**WHAT YOU SHOULD DO**
Copy each line of the entries that contains the word "width".

**Saved data entries**
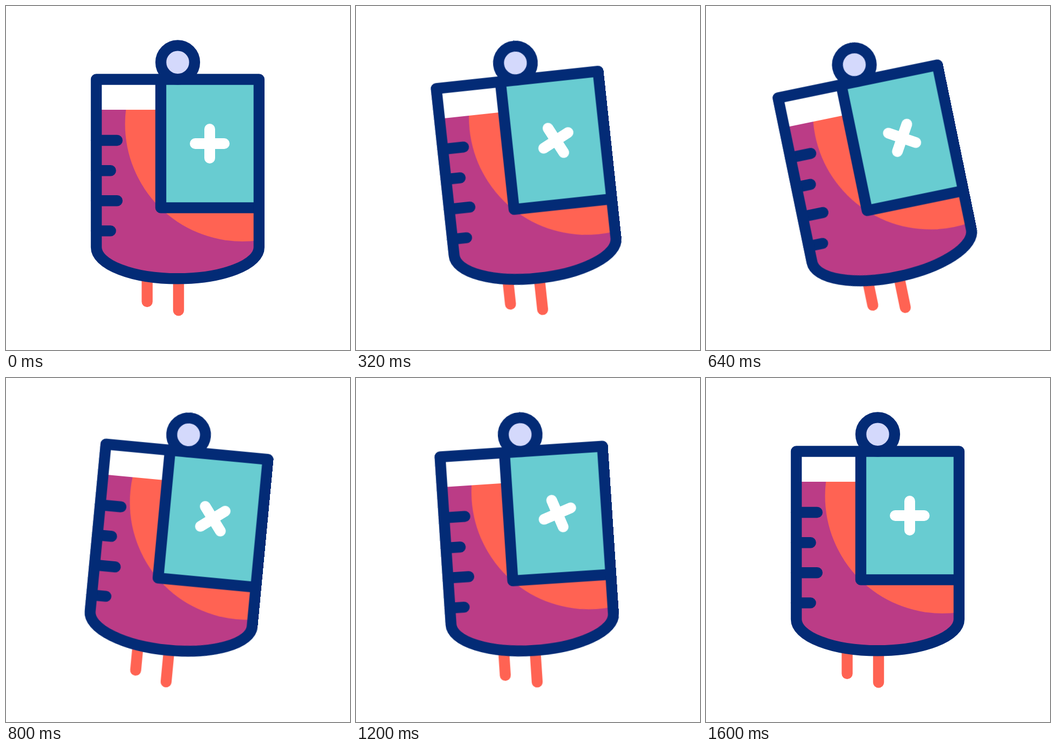
Animation, 640 px wide and 640 px high, one loop 2 s. Source, as an HTML page:

```html
<!DOCTYPE html>
<html lang="en">
<head>
<meta charset="utf-8">
<title>Swinging blood bag</title>
<style>
  html, body { margin: 0; width: 100%; height: 100%; overflow: hidden; background: #fff; }
  svg { display: block; width: 100%; height: 100%; }
  .line { fill: none; stroke: #032b76; stroke-width: 20.4; stroke-linecap: round; stroke-linejoin: round; }
  .tube { stroke: #ff6353; }
  .plus { stroke: #fff; stroke-width: 20; }
  #bag { transform-origin: 319.6px 320px; }
  #plus { transform-origin: 379px 256px; }
</style>
</head>
<body>
<svg viewBox="0 0 640 640">
  <defs>
    <clipPath id="fluid">
      <path d="M168 193H470.8V449A151.4 58.3 0 0 1 168 449Z"/>
    </clipPath>
  </defs>
  <g id="bag">
    <path class="line tube" d="M262.6 490V550M321 490V566.2"/>
    <path d="M168 136.5H470.8V449A151.4 58.3 0 0 1 168 449Z" fill="#fff"/>
    <g clip-path="url(#fluid)">
      <path d="M168 193H471V510H168Z" fill="#bb3c86"/>
      <circle cx="440" cy="219.5" r="218.5" fill="#ff6353"/>
    </g>
    <path d="M288 136.5H470.8V375.4H288Z" fill="#68ccd1"/>
    <circle class="line" cx="319.5" cy="104.8" r="31.4" style="fill:#d4d9fc"/>
    <path class="line" d="M288 136.5V375.4H470.8"/>
    <path class="line" d="M168 250H206.8M168 306.2H194.6M168 362.2H206.8M168 418.4H194.6"/>
    <path class="line" d="M168 136.5H470.8V449A151.4 58.3 0 0 1 168 449Z"/>
    <path id="plus" class="line plus" d="M352 256H406M379 229V283"/>
  </g>
</svg>
<script>
  const LOOP = 2000;
  const SWING = 'cubic-bezier(.55, 0, .45, 1)';
  const SETTLE = 'cubic-bezier(.33, 0, .4, 1)';

  // time in ms, bag angle, plus angle, easing towards the next step
  const steps = [
    [0, 0, 0, 'linear'],
    [130, 0, 0, SWING],
    [540, -14.4, -63, SWING],
    [900, 8, -33.5, SWING],
    [1220, -3.8, -19.5, SETTLE],
    [1600, 0, 0, 'linear'],
    [LOOP, 0, 0, 'linear']
  ];

  function turn(id, column) {
    const frames = steps.map(step => ({
      offset: step[0] / LOOP,
      transform: `rotate(${step[column]}deg)`,
      easing: step[3]
    }));
    document.getElementById(id).animate(frames, { duration: LOOP, iterations: Infinity });
  }

  turn('bag', 1);
  turn('plus', 2);
</script>
</body>
</html>
```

**TASK SOLUTION**
  html, body { margin: 0; width: 100%; height: 100%; overflow: hidden; background: #fff; }
  svg { display: block; width: 100%; height: 100%; }
  .line { fill: none; stroke: #032b76; stroke-width: 20.4; stroke-linecap: round; stroke-linejoin: round; }
  .plus { stroke: #fff; stroke-width: 20; }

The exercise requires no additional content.